WORK REQUEST:
Which of the lines in the records below hold the string "transform"? Copy every one of them.

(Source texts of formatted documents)
----

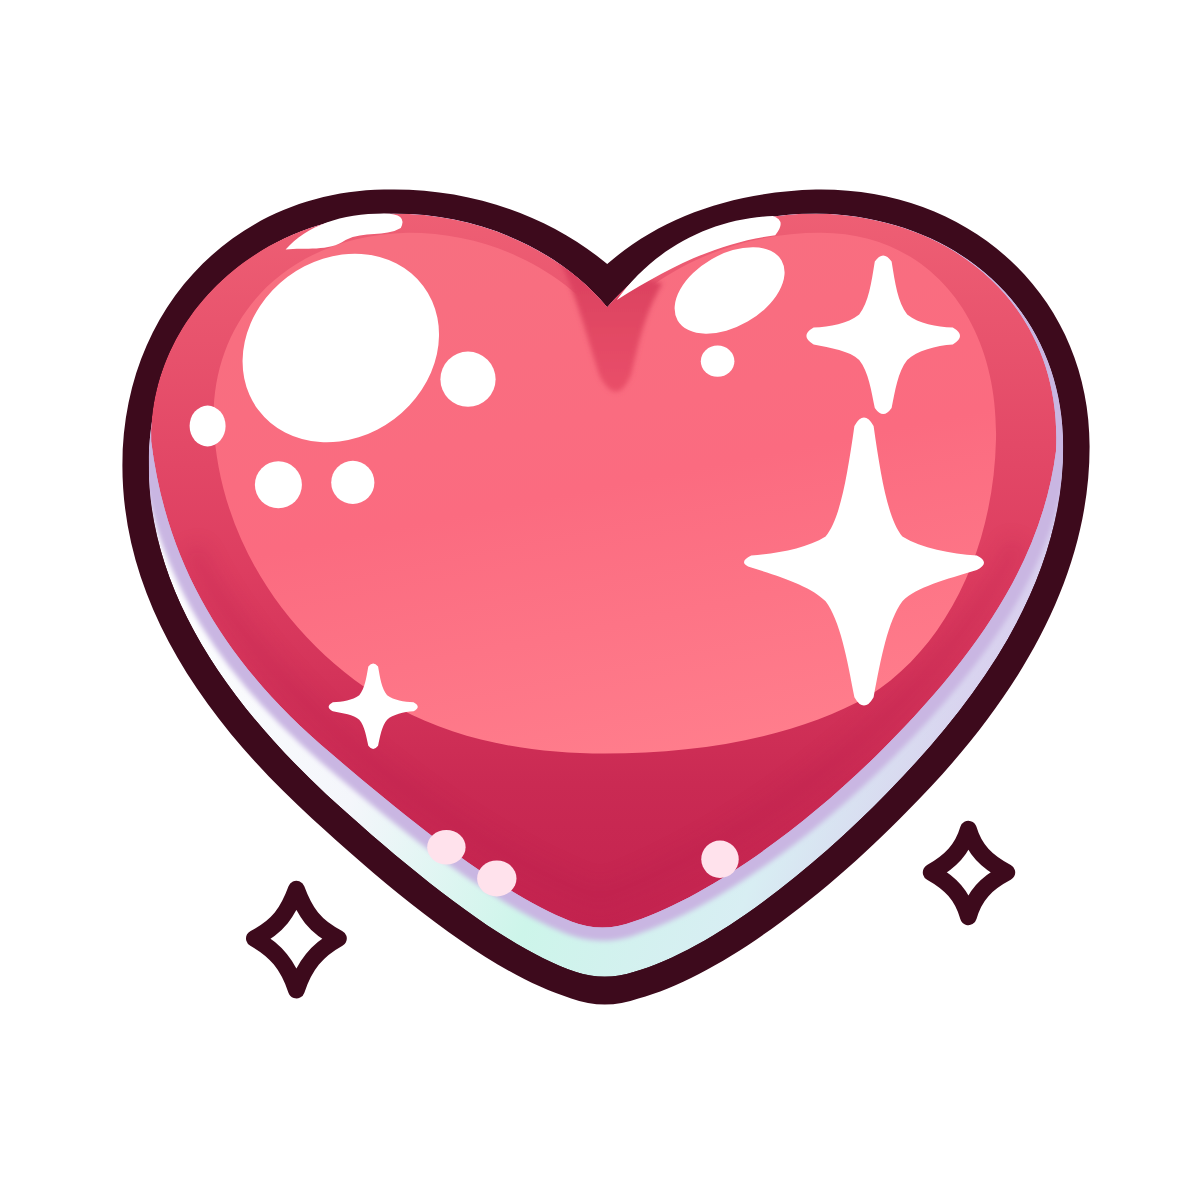
<!DOCTYPE html>
<html lang="en">
<head>
<meta charset="utf-8">
<title>Glossy heart</title>
<style>
  :root {
    --paper: #ffffff;
    --outline: #3d0a1c;
    --shine: #ffffff;
    --shine-soft: #ffe2ec;
    --body-top: #ee5f74;
    --body-mid: #dd3d60;
    --body-low: #c3234f;
    --glow-top: #f76f80;
    --glow-mid: #fb6b80;
    --glow-low: #ff7d8c;
    --crease: #d93f5e;
    --rim-lilac: #c9b6e2;
    --rim-mint: #cdf5ea;
  }
  html, body { margin: 0; background: var(--paper); overflow: hidden; }
  .canvas { display: block; width: 1200px; height: 1188px; background: var(--paper); }
  .outline { fill: var(--outline); }
  .shine { fill: var(--shine); }
  .shine-soft { fill: var(--shine-soft); }
  .twinkle { fill: var(--shine); stroke: var(--outline); stroke-width: 7; stroke-linejoin: round; }
</style>
</head>
<body>
<svg class="canvas" viewBox="0 0 500 495" role="img" aria-label="Glossy pink heart with sparkles">
  <defs>
    <path id="heart-inner" d="M253 128C233 104 200 89 164 89C105 90 62 134 62 194C62 244 92 290 136 331C170 362 210 395 240 405Q252 409 264 405C296 396 338 363 370 330C414 285 443 238 443 186C443 130 400 90 340 89C304 89 274 104 253 128Z"/>
    <path id="heart-body" d="M253 128C233 104 200 89 164 89C105 90 62 134 63 184C70 240 98 280 138 314C172 343 208 372 238 384Q251 389 264 384C296 373 335 345 368 312C407 273 434 234 440 188C443 130 400 90 340 89C304 89 274 104 253 128Z"/>
    <path id="sparkle-long" d="M-4-57Q0-64 4-57C7-36 10-18 16-11C24-6 36-4 47-3Q53 0 47 3C34 7 22 10 16 16C10 24 7 40 4 56Q0 63-4 56C-7 40-10 24-16 16C-22 10-34 6-47 2Q-53 0-47-3C-36-4-24-6-16-11C-10-18-7-36-4-57Z"/>
    <path id="sparkle-short" d="M-3.5-31Q0-36 3.5-31C5-22 6-14 10-9C15-5 22-4 29-3.500Q35 0 29 3.500C22 4 14 6 10 10C6 15 5 23 3.500 30Q0 35-3.500 30C-5 23-6 15-10 10C-14 6-22 5-29 3.500Q-35 0-29-3.500C-22-4-15-5-10-9C-6-14-5-22-3.500-31Z"/>
    <clipPath id="inner-clip"><use href="#heart-inner"/></clipPath>
    <clipPath id="body-clip"><use href="#heart-body"/></clipPath>
    <linearGradient id="rim-fill" gradientUnits="userSpaceOnUse" x1="64" y1="190" x2="400" y2="330">
      <stop offset="0" stop-color="var(--shine)"/>
      <stop offset=".36" stop-color="#f4f6fb"/>
      <stop offset=".6" stop-color="var(--rim-mint)"/>
      <stop offset=".82" stop-color="#d8eef3"/>
      <stop offset="1" stop-color="#d9cdee"/>
    </linearGradient>
    <linearGradient id="body-fill" x1="0" y1="0" x2="0" y2="1">
      <stop offset="0" stop-color="var(--body-top)"/>
      <stop offset=".5" stop-color="var(--body-mid)"/>
      <stop offset=".8" stop-color="#ca2a53"/>
      <stop offset="1" stop-color="var(--body-low)"/>
    </linearGradient>
    <linearGradient id="glow-fill" x1=".3" y1="0" x2=".6" y2="1">
      <stop offset="0" stop-color="var(--glow-top)"/>
      <stop offset=".5" stop-color="var(--glow-mid)"/>
      <stop offset="1" stop-color="var(--glow-low)"/>
    </linearGradient>
    <linearGradient id="crease-fill" x1="0" y1="0" x2="0" y2="1">
      <stop offset="0" stop-color="var(--crease)"/>
      <stop offset="1" stop-color="#e94f69"/>
    </linearGradient>
    <filter id="soften" x="-20%" y="-20%" width="140%" height="140%"><feGaussianBlur stdDeviation="4"/></filter>
    <filter id="soften-light" x="-20%" y="-20%" width="140%" height="140%"><feGaussianBlur stdDeviation="1.2"/></filter>
  </defs>

  <g id="heart">
    <path class="outline" d="M253 110C229 90 196 78 160 79C98 80 51 128 51 194C51 250 84 299 130 341C165 373 205 406 238 416Q252 421 266 416C300 407 345 372 378 338C425 291 454 240 454 186C454 124 405 78 340 79C306 80 276 90 253 110Z"/>

    <g id="rim" clip-path="url(#inner-clip)">
      <use href="#heart-inner" fill="url(#rim-fill)"/>
      <use href="#heart-body" fill="none" stroke="var(--rim-lilac)" stroke-width="11" filter="url(#soften-light)"/>
    </g>

    <g id="body" clip-path="url(#body-clip)">
      <use href="#heart-body" fill="url(#body-fill)"/>
      <path d="M80 228C108 290 190 352 250 374C310 352 388 298 424 226" fill="none" stroke="#b81f4e" stroke-width="9" opacity=".22" filter="url(#soften)"/>
      <path id="glow" fill="url(#glow-fill)" d="M253 136C234 112 204 97 170 97C122 98 88 130 89 176C91 226 122 271 166 295C192 309 222 314 252 314C292 314 332 307 362 290C394 270 414 229 415 183C416 133 387 97 342 97C306 97 274 112 253 136Z"/>
      <path id="crease" fill="url(#crease-fill)" filter="url(#soften-light)" d="M232 106C240 122 245 142 250 157Q257 170 263 156C266 144 268 132 276 118L253 112Z"/>
    </g>
  </g>

  <g id="highlights">
    <g class="shine">
      <path d="M119 104C128 94 142 89 160 89Q170 89 167 95C160 99 152 96 144 100C137 105 127 103 119 104Z"/>
      <path d="M257 125C272 104 296 91 322 90Q328 92 323 98C300 101 281 110 257 125Z"/>
      <ellipse cx="142" cy="145" rx="43" ry="37" transform="rotate(-37 142 145)"/>
      <ellipse cx="304" cy="121" rx="25" ry="15" transform="rotate(-30 304 121)"/>
      <ellipse cx="299" cy="150.500" rx="7" ry="6.500"/>
      <circle cx="195" cy="158" r="11.500"/>
      <ellipse cx="86.500" cy="177.500" rx="7.500" ry="8.500"/>
      <circle cx="116" cy="202" r="9.800"/>
      <circle cx="147" cy="201" r="9"/>
    </g>
    <g class="shine-soft">
      <ellipse cx="186" cy="353" rx="8" ry="7.200"/>
      <ellipse cx="207" cy="366" rx="8.200" ry="7.500"/>
      <circle cx="300" cy="358" r="7.800"/>
    </g>
  </g>

  <g id="sparkles" class="shine">
    <use href="#sparkle-long" transform="translate(360 234.500)"/>
    <use href="#sparkle-short" transform="translate(368 140)"/>
    <use href="#sparkle-short" transform="translate(155.500 294.500) scale(.58 .54)"/>
  </g>

  <g id="twinkles" class="twinkle">
    <path d="M123.500 370.500C127 380 131 386 141 391C132 396 127 402 123.500 412.500C120 402 115 396 106 391C116 386 120 380 123.500 370.500Z"/>
    <path d="M403.500 345.500C406 354 411 359 419.500 363.500C411 368 406 373 403.500 382C401 373 396 368 388 363.500C396 359 401 354 403.500 345.500Z"/>
  </g>
</svg>
</body>
</html>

----

TASK ANSWER:
      <ellipse cx="142" cy="145" rx="43" ry="37" transform="rotate(-37 142 145)"/>
      <ellipse cx="304" cy="121" rx="25" ry="15" transform="rotate(-30 304 121)"/>
    <use href="#sparkle-long" transform="translate(360 234.500)"/>
    <use href="#sparkle-short" transform="translate(368 140)"/>
    <use href="#sparkle-short" transform="translate(155.500 294.500) scale(.58 .54)"/>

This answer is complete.